Task directions:
Every line from the one with "--backdrop: #d6ffae; --ink: #000;" to the one with "561L106 520L112 528Q48", including those two, is to be copied exactly; all other lines of the entries below are left out.

[Source records]
:::::
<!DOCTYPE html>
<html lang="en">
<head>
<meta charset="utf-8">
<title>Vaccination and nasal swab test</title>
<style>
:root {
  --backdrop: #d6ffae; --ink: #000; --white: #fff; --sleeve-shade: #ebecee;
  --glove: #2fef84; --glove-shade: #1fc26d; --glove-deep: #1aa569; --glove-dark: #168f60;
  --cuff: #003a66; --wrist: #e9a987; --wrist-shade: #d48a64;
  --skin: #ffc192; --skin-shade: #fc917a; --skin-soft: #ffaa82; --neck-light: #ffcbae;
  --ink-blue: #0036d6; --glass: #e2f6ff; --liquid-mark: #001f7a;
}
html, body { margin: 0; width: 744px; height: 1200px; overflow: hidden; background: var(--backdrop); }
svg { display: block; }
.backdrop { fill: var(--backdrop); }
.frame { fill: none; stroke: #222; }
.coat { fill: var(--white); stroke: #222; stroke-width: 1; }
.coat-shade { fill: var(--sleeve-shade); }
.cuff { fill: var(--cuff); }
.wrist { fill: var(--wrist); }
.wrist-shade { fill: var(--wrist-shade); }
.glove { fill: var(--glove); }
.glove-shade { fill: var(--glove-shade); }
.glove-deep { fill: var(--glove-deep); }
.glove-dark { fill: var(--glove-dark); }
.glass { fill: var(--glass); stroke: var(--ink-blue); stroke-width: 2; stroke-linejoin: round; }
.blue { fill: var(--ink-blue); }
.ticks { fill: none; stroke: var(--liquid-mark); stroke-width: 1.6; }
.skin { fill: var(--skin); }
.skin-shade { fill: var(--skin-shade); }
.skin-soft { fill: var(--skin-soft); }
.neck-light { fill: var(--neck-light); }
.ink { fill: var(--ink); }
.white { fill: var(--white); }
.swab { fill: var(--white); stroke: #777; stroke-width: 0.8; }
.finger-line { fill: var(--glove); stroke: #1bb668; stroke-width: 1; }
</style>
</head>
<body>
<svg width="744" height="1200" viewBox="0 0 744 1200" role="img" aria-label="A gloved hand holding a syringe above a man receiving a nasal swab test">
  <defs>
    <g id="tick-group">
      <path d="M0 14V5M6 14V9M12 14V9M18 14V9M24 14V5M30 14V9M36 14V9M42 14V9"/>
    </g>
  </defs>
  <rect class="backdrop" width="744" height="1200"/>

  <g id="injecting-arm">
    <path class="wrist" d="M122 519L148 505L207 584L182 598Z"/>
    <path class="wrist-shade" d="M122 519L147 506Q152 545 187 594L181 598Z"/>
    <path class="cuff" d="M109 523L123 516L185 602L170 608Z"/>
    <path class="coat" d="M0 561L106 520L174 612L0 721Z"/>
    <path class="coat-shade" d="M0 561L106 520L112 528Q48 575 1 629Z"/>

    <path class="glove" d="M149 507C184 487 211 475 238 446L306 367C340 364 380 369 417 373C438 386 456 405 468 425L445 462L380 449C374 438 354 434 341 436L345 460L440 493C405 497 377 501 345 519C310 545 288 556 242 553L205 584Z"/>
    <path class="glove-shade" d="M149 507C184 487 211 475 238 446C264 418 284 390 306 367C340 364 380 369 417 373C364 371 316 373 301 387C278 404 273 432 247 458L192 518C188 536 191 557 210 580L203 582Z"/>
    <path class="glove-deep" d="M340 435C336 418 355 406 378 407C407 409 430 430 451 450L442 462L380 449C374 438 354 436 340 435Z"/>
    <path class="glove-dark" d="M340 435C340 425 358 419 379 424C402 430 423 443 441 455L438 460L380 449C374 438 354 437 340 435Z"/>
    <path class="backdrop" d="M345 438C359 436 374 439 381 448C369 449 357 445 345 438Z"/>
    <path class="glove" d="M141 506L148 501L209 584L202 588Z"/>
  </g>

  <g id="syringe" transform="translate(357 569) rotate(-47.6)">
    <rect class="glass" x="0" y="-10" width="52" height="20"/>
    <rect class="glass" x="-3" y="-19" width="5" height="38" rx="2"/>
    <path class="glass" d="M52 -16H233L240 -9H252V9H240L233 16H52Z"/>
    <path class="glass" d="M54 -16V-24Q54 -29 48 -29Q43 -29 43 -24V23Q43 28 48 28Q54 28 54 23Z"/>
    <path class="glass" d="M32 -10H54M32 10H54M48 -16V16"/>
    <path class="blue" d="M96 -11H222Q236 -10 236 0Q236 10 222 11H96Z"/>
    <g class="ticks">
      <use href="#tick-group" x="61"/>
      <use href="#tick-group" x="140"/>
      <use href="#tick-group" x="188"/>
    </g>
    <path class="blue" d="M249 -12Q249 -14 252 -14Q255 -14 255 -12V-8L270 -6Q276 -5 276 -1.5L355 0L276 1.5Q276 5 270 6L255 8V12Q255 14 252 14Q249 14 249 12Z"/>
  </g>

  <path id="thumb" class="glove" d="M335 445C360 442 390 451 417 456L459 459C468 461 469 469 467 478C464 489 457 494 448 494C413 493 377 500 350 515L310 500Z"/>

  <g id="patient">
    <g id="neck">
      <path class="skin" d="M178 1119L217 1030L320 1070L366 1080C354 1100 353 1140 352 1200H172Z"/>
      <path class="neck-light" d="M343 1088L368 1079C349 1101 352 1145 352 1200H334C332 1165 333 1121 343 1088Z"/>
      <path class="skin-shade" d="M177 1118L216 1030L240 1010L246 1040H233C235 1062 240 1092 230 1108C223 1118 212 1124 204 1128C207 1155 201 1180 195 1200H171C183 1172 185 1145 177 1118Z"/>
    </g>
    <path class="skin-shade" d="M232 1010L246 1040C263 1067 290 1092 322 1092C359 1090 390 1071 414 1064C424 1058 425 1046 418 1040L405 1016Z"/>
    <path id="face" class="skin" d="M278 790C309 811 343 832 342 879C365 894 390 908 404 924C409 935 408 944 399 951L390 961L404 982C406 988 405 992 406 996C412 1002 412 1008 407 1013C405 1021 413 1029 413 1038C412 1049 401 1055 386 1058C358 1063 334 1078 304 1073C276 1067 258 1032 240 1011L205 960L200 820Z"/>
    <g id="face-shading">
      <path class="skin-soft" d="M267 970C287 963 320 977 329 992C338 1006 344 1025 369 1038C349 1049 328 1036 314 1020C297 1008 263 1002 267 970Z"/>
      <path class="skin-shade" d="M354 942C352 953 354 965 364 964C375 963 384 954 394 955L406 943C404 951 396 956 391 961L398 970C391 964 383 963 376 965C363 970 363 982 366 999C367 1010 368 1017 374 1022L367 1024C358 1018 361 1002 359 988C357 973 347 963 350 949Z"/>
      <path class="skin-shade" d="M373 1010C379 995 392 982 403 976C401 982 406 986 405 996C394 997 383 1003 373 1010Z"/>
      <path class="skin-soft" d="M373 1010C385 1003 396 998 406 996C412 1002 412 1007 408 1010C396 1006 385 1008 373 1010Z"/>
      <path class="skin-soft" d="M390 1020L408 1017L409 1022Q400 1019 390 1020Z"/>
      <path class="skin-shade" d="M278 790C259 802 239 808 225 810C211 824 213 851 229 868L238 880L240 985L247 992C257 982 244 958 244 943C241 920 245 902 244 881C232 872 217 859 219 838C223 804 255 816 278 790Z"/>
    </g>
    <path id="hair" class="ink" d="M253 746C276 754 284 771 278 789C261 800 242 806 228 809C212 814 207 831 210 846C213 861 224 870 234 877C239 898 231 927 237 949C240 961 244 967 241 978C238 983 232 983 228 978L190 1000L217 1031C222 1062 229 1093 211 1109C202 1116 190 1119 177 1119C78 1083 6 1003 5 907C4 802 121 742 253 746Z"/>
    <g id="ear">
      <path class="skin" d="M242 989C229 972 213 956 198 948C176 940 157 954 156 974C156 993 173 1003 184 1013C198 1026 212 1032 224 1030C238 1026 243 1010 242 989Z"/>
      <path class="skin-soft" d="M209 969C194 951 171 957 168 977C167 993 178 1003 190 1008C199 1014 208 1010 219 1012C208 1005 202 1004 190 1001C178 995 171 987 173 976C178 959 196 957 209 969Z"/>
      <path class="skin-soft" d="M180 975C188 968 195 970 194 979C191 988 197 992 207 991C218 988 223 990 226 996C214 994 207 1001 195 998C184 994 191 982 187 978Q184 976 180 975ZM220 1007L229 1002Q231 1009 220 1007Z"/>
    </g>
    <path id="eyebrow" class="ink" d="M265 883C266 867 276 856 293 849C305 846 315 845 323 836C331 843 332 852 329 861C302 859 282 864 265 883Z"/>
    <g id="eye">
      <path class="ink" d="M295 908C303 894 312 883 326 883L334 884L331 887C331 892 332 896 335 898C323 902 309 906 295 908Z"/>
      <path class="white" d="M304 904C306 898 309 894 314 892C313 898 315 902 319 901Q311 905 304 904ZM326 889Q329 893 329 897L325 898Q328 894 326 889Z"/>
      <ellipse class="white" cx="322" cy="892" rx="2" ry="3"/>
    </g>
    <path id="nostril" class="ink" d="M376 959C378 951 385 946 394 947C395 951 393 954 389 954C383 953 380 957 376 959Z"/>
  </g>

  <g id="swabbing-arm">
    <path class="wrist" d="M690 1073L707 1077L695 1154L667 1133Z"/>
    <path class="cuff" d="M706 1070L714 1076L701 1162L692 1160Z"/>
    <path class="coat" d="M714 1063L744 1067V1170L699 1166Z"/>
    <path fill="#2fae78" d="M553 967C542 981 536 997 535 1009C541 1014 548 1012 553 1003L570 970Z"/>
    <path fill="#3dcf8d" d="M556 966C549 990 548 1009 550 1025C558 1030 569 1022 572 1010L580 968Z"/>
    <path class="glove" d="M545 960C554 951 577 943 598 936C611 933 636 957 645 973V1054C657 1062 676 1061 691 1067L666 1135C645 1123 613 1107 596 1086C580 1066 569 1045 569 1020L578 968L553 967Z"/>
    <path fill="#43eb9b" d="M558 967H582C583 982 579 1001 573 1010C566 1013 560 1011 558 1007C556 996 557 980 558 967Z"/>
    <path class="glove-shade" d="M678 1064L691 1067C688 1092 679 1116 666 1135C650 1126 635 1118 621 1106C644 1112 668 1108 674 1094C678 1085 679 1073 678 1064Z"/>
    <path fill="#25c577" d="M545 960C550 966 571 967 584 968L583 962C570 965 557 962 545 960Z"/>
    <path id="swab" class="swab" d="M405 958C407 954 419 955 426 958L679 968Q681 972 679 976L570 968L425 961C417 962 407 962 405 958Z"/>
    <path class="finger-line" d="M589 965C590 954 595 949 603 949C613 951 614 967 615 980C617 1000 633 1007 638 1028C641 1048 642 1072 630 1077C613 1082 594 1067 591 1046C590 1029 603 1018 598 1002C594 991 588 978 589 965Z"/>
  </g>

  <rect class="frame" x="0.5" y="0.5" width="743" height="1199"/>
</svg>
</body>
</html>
:::::
Your response:
  --backdrop: #d6ffae; --ink: #000; --white: #fff; --sleeve-shade: #ebecee;
  --glove: #2fef84; --glove-shade: #1fc26d; --glove-deep: #1aa569; --glove-dark: #168f60;
  --cuff: #003a66; --wrist: #e9a987; --wrist-shade: #d48a64;
  --skin: #ffc192; --skin-shade: #fc917a; --skin-soft: #ffaa82; --neck-light: #ffcbae;
  --ink-blue: #0036d6; --glass: #e2f6ff; --liquid-mark: #001f7a;
}
html, body { margin: 0; width: 744px; height: 1200px; overflow: hidden; background: var(--backdrop); }
svg { display: block; }
.backdrop { fill: var(--backdrop); }
.frame { fill: none; stroke: #222; }
.coat { fill: var(--white); stroke: #222; stroke-width: 1; }
.coat-shade { fill: var(--sleeve-shade); }
.cuff { fill: var(--cuff); }
.wrist { fill: var(--wrist); }
.wrist-shade { fill: var(--wrist-shade); }
.glove { fill: var(--glove); }
.glove-shade { fill: var(--glove-shade); }
.glove-deep { fill: var(--glove-deep); }
.glove-dark { fill: var(--glove-dark); }
.glass { fill: var(--glass); stroke: var(--ink-blue); stroke-width: 2; stroke-linejoin: round; }
.blue { fill: var(--ink-blue); }
.ticks { fill: none; stroke: var(--liquid-mark); stroke-width: 1.6; }
.skin { fill: var(--skin); }
.skin-shade { fill: var(--skin-shade); }
.skin-soft { fill: var(--skin-soft); }
.neck-light { fill: var(--neck-light); }
.ink { fill: var(--ink); }
.white { fill: var(--white); }
.swab { fill: var(--white); stroke: #777; stroke-width: 0.8; }
.finger-line { fill: var(--glove); stroke: #1bb668; stroke-width: 1; }
</style>
</head>
<body>
<svg width="744" height="1200" viewBox="0 0 744 1200" role="img" aria-label="A gloved hand holding a syringe above a man receiving a nasal swab test">
  <defs>
    <g id="tick-group">
      <path d="M0 14V5M6 14V9M12 14V9M18 14V9M24 14V5M30 14V9M36 14V9M42 14V9"/>
    </g>
  </defs>
  <rect class="backdrop" width="744" height="1200"/>

  <g id="injecting-arm">
    <path class="wrist" d="M122 519L148 505L207 584L182 598Z"/>
    <path class="wrist-shade" d="M122 519L147 506Q152 545 187 594L181 598Z"/>
    <path class="cuff" d="M109 523L123 516L185 602L170 608Z"/>
    <path class="coat" d="M0 561L106 520L174 612L0 721Z"/>
    <path class="coat-shade" d="M0 561L106 520L112 528Q48 575 1 629Z"/>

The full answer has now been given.